- _To do_
Below are the records; copy out every line that holds the word "light".

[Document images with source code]
[Start of section]

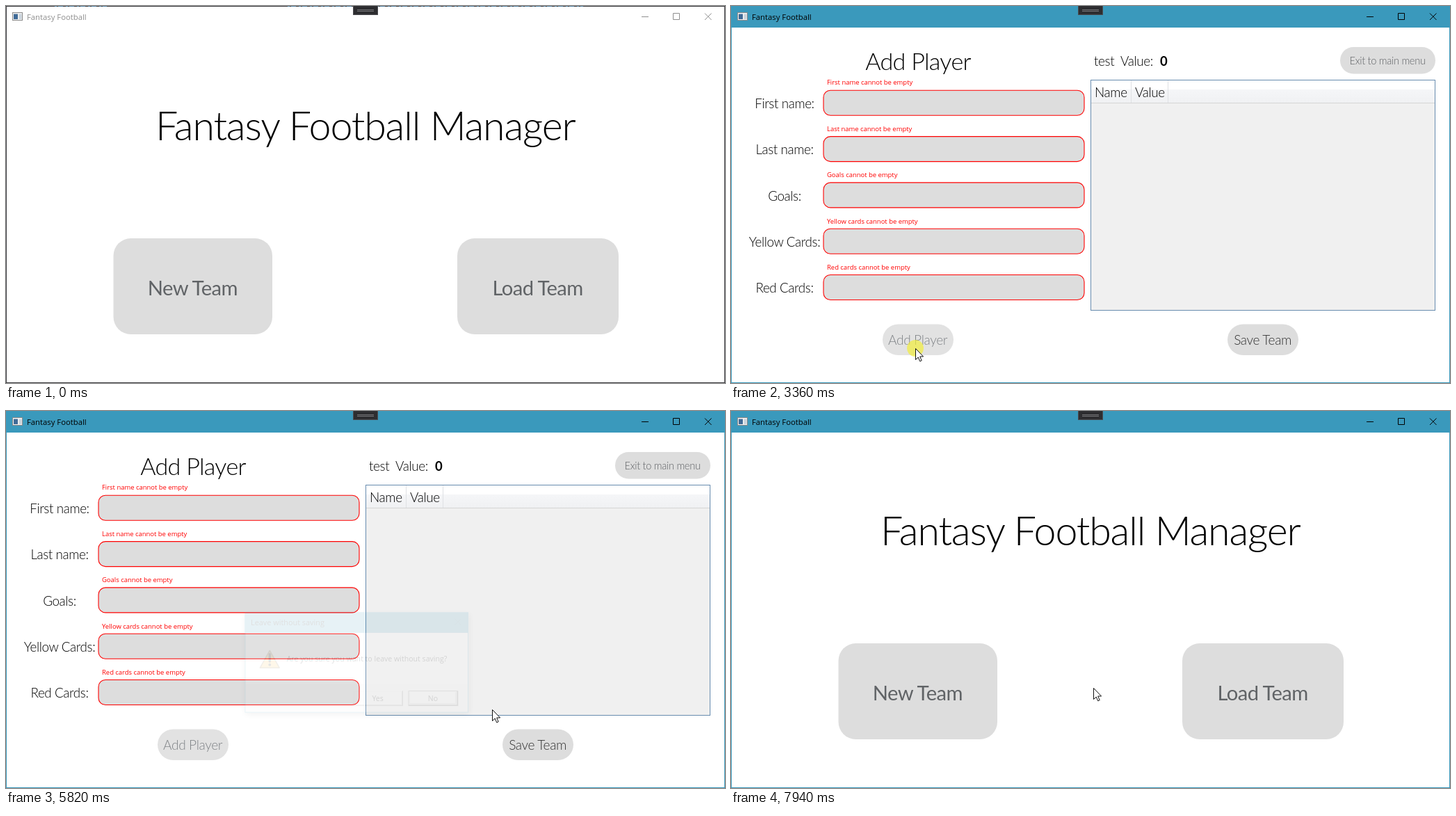
Write an HTML page that moves like this. It is 1034 px wide and 542 px high and loops after 7990 ms.

```html
<!DOCTYPE html>
<html lang="en">
<head>
<meta charset="utf-8">
<title>Fantasy Football</title>
<style>
html, body { margin: 0; width: 100%; height: 100%; overflow: hidden; background: #fff; }
svg { display: block; width: 1034px; height: 542px; }
text { font-family: Lato, "Open Sans", sans-serif; letter-spacing: -.02em; white-space: pre; }
.light { font-weight: 300; }
.mid { text-anchor: middle; }
.ui { font-family: "Open Sans", "Noto Sans", sans-serif; letter-spacing: 0; }
</style>
</head>
<body>
<svg id="stage" viewBox="0 0 1034 542"></svg>
<script>
const LOOP = 7990;
const TEAL = '#3a99bc', GREY = '#dddddd', HOVER = '#c4e5f6';

const rect = (x, y, w, h, fill, more = '') =>
  `<rect x="${x}" y="${y}" width="${w}" height="${h}" fill="${fill}" ${more}/>`;
const text = (x, y, size, str, cls = 'light', fill = '#000', more = '') =>
  `<text x="${x}" y="${y}" font-size="${size}" class="${cls}" fill="${fill}" ${more}>${str}</text>`;
const path = (d, stroke, fill = 'none', more = '') =>
  `<path d="${d}" stroke="${stroke}" fill="${fill}" ${more}/>`;

// Rounded buttons, with the page they belong to
const buttons = [
  { page: 'menu', x: 154.5, y: 334, w: 228.5, h: 138, r: 25, size: 29.2, base: 415.5, label: 'New Team' },
  { page: 'menu', x: 649, y: 334, w: 232, h: 138, r: 25, size: 29.2, base: 415.5, label: 'Load Team' },
  { page: 'name', x: 426, y: 409, w: 182, h: 67, r: 25, size: 28.8, base: 454, label: 'Create Team' },
  { page: 'squad', x: 876, y: 59, w: 137, h: 38.5, r: 19.2, size: 14.6, base: 84, label: 'Exit to main menu', light: 1 },
  { page: 'squad', x: 714, y: 457.5, w: 102, h: 44.5, r: 22.2, size: 19.1, base: 487, label: 'Save Team', light: 1, ink: '#333' },
  { page: 'squad', x: 218, y: 457.5, w: 102, h: 44.5, r: 22.2, size: 19.1, base: 487, label: 'Add Player', light: 1, ink: '#808488', off: 1 },
];
const labels = ['First name', 'Last name', 'Goals', 'Yellow Cards', 'Red Cards'];
const fields = [{ page: 'name', x: 367, y: 265, w: 300, h: 41 }].concat(
  labels.map((_, i) => ({ page: 'squad', x: 133, y: 121.3 + 66.3 * i, w: 375, h: 36 })));

const drawButton = (b, i) =>
  rect(b.x, b.y, b.w, b.h, b.off ? '#e2e2e2' : GREY, `rx="${b.r}" id="b${i}"`) +
  text(b.x + b.w / 2 - .4, b.base, b.size, b.label, b.light ? 'light mid' : 'mid', b.ink || '#606366');
const drawPage = (name, body) =>
  `<g id="${name}">${body}${buttons.map((b, i) => b.page === name ? drawButton(b, i) : '').join('')}</g>`;

const menu = drawPage('menu', text(516.8, 193, 57.3, 'Fantasy Football Manager', 'light mid'));

const nameForm = drawPage('name',
  text(516, 154, 57.3, 'Team Name', 'light mid') +
  rect(367, 265, 300, 41, GREY, 'rx="10"') +
  text(374, 295.5, 23, '', '', '#000', 'id="typed"'));

const formRows = labels.map((label, i) => {
  const f = fields[i + 1];
  const hint = label[0] + label.slice(1).toLowerCase() + ' cannot be empty';
  return text(77, 147 + 66.3 * i, 18.8, label + ':', 'light mid') +
    text(138, 113 + 66.6 * i, 9.45, hint, 'ui', '#f00') +
    rect(f.x, f.y, f.w, f.h, GREY, 'rx="10" stroke="#f00" stroke-width="1.1"');
}).join('');

const table =
  rect(517.5, 106.5, 495, 331, '#f0f0f0', 'stroke="#688caf"') +
  rect(518, 107, 494, 32, 'url(#head)') +
  path('M518 139.5H1012', '#d5d5d5') + path('M575.5 107V139M628.5 107V139', '#dfe1e4') +
  text(523, 131, 18.9, 'Name') + text(581, 131, 18.9, 'Value');

const squad = drawPage('squad',
  text(269, 92, 34.1, 'Add Player', 'light mid') + formRows +
  text(522, 86, 18.9, 'test') + text(560, 86, 18.9, 'Value:') +
  text(617, 86, 18.5, '0', '', '#000', 'font-weight="700"') + table);

const classicButton = (x, label, main) =>
  rect(x, 404, 75, 23, main ? '#555' : '#707070') +
  rect(x + main, 404 + main, 74 - main * 2, 22 - main * 2, '#fff') +
  rect(x + 1 + main, 405 + main, 73 - main * 3, 21 - main * 3, '#a0a0a0') +
  rect(x + 1 + main, 405 + main, 72 - main * 3, 20 - main * 3, '#f0f0f0') +
  text(x + 37, 419.5, 11, label, 'ui mid');

const dialog = `<g id="dialog">
  ${rect(336, 286, 336.5, 151, '#fff', 'filter="url(#shadow)"')}
  ${rect(336, 286, 336.5, 31, TEAL)}
  ${rect(337, 394, 335, 43, '#f0f0f0')}
  ${rect(336.5, 286.5, 335.5, 150, 'none', `stroke="${TEAL}"`)}
  ${text(345, 305.5, 11.4, 'Leave without saving', 'ui')}
  ${path('M652 296l9 9m0-9l-9 9', '#2c7c9b')}
  ${path('M373.5 343.5L388 369.5H359Z', '#8d7a4a', '#f8c14c', 'stroke-width="1.6" stroke-linejoin="round"')}
  ${path('M373.5 349V360', '#222', 'none', 'stroke-width="3.4" stroke-linecap="round"')}
  <circle cx="373.5" cy="365" r="2" fill="#222"/>
  ${text(399, 360, 11.1, 'Are you sure you want to leave without saving?', 'ui')}
  ${classicButton(499, 'Yes', 0)}${classicButton(582, 'No', 1)}
</g>`;

const chrome =
  rect(0, 0, 1034, 31, '#fff', 'id="bar"') +
  rect(.5, .5, 1033, 541, 'none', 'id="edge"') +
  path('M70 .5H145M405 .5H830', '#4f7f9f', 'none', 'id="behind" stroke-dasharray="3 2 7 4"') +
  rect(9.5, 9.5, 14, 11, '#f4f4f4', 'stroke="#888"') + rect(11, 11.5, 6, 7.5, '#3f6a96') +
  rect(18.5, 11.5, 4, 7.5, '#c9d3dc') +
  text(30, 20, 11.3, 'Fantasy Football', 'ui', '#000', 'id="caption"') +
  path('M914 15.5h10M959.5 10.5h9v9h-9zM1005 10.5l9.5 9.5m0-9.5l-9.5 9.5', '#000', 'none', 'id="controls"') +
  rect(499.5, -.5, 35, 13, '#2d2d30', 'stroke="#4c4c50"') + path('M505 5.5h24M505 7.5h24', '#77777a');

const pointer =
  `<g id="pointer"><circle r="12" fill="#f2ee3c" opacity=".7" id="glow"/>` +
  path('M.5 .5V16.5L4.2 13L6.7 18.8L9.2 17.7L6.7 12H11.6Z', '#111', '#fff', 'id="arrow"') +
  path('M-3 -7.5H-1L0 -6.5L1 -7.5H3M0 -6.5V6.5M-3 7.5H-1L0 6.5L1 7.5H3', '#111', 'none', 'id="beam"') + '</g>';

const stage = document.getElementById('stage');
stage.innerHTML = `<defs>
  <linearGradient id="head" x2="0" y2="1"><stop offset=".4" stop-color="#fff"/>
    <stop offset=".42" stop-color="#f5f6f8"/><stop offset="1" stop-color="#f0f1f3"/></linearGradient>
  <filter id="shadow" x="-10%" y="-20%" width="120%" height="140%">
    <feDropShadow dx="1" dy="3" stdDeviation="5" flood-opacity=".4"/></filter></defs>` +
  rect(0, 0, 1034, 542, '#fff') + menu + nameForm + squad + chrome + dialog + pointer;

const el = id => document.getElementById(id);
const show = (id, on) => el(id).setAttribute('visibility', on ? 'inherit' : 'hidden');

// Pointer stops: time, x, y
const stops = [
  [180, 590, 525], [430, 300, 418], [620, 300, 418], [820, 430, 288], [1330, 430, 288],
  [1560, 547, 443], [1750, 547, 443], [1850, 572, 428], [2510, 280, 150],
  [2660, 280, 150], [2960, 258, 506], [3080, 265, 492], [3400, 265, 492],
  [3780, 940, 85], [3880, 940, 85], [4200, 765, 500], [4340, 765, 492], [4680, 944, 83],
  [4950, 944, 83], [5480, 620, 415], [5670, 620, 415], [5800, 699, 429], [5850, 699, 429],
  [6270, 944, 83], [6500, 944, 83], [7110, 512, 428], [7150, 512, 428], [7340, 518, 413],
  [7570, 518, 413], [7760, 550, 407], [7860, 550, 407], [7940, 521, 398], [LOOP, 521, 398],
];
const clicks = [500, 830, 1600, 3220, 4770, 5580, 6340, 7480];
const keys = [960, 1050, 1140, 1230];
const inactive = [[0, 520], [4815, 5700], [6435, 7550]];
const dialogs = [[4815, 5715], [6435, 7545]];

const clamp = v => Math.max(0, Math.min(1, v));
const within = (t, spans) => spans.some(([a, b]) => t >= a && t < b);
const over = (o, x, y) => x >= o.x && x <= o.x + o.w && y >= o.y && y <= o.y + o.h;

function pointerAt(t) {
  const i = stops.findIndex(s => s[0] > t);
  if (i < 1) return [stops[0][1], stops[0][2]];
  const [t0, x0, y0] = stops[i - 1], [t1, x1, y1] = stops[i];
  const p = (t - t0) / (t1 - t0), e = p * p * (3 - 2 * p);
  return [x0 + (x1 - x0) * e, y0 + (y1 - y0) * e];
}

function dialogLevel(t) {
  const span = dialogs.find(([a, b]) => t >= a && t < b + 120);
  if (!span) return 0;
  const open = 1 - (1 - clamp((t - span[0]) / 145)) ** 2;
  return open * (1 - clamp((t - span[1]) / 120));
}

function render(t) {
  const page = t < 620 || t >= 7640 ? 'menu' : t < 1750 ? 'name' : 'squad';
  for (const name of ['menu', 'name', 'squad']) show(name, name === page);
  el('typed').textContent = 'test'.slice(0, keys.filter(k => t >= k).length);

  const idle = within(t, inactive), ink = idle ? '#8f8f8f' : '#000';
  el('bar').setAttribute('fill', idle ? '#fff' : TEAL);
  el('edge').setAttribute('stroke', idle ? '#3b3b3f' : TEAL);
  el('caption').setAttribute('fill', ink);
  el('controls').setAttribute('stroke', ink);
  show('behind', idle);

  const level = dialogLevel(t), k = .95 + .05 * level;
  el('dialog').setAttribute('opacity', level);
  el('dialog').setAttribute('transform', `translate(504 361.5) scale(${k}) translate(-504 -361.5)`);

  const [x, y] = pointerAt(t), free = !within(t, dialogs);
  buttons.forEach((b, i) => {
    if (b.off) return;
    const lit = t >= 180 && free && b.page === page && over(b, x, y);
    el('b' + i).setAttribute('fill', lit ? HOVER : GREY);
  });
  const beam = free && fields.some(f => f.page === page && over(f, x, y));
  show('pointer', t >= 180 && !(t >= keys[0] && t < 1330));
  show('arrow', !beam);
  show('beam', beam);
  const glow = clicks.some(c => t >= c && t < c + (c === 3220 ? 180 : 90));
  show('glow', glow);
  el('pointer').setAttribute('transform', `translate(${x.toFixed(1)} ${y.toFixed(1)})`);
}

const start = performance.now();
function tick() {
  render((performance.now() - start) % LOOP);
  requestAnimationFrame(tick);
}
tick();
</script>
</body>
</html>
```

[End of section]

- _Answer section_
.light { font-weight: 300; }
const text = (x, y, size, str, cls = 'light', fill = '#000', more = '') =>
  { page: 'squad', x: 876, y: 59, w: 137, h: 38.5, r: 19.2, size: 14.6, base: 84, label: 'Exit to main menu', light: 1 },
  { page: 'squad', x: 714, y: 457.5, w: 102, h: 44.5, r: 22.2, size: 19.1, base: 487, label: 'Save Team', light: 1, ink: '#333' },
  { page: 'squad', x: 218, y: 457.5, w: 102, h: 44.5, r: 22.2, size: 19.1, base: 487, label: 'Add Player', light: 1, ink: '#808488', off: 1 },
  text(b.x + b.w / 2 - .4, b.base, b.size, b.label, b.light ? 'light mid' : 'mid', b.ink || '#606366');
const menu = drawPage('menu', text(516.8, 193, 57.3, 'Fantasy Football Manager', 'light mid'));
  text(516, 154, 57.3, 'Team Name', 'light mid') +
  return text(77, 147 + 66.3 * i, 18.8, label + ':', 'light mid') +
  text(269, 92, 34.1, 'Add Player', 'light mid') + formRows +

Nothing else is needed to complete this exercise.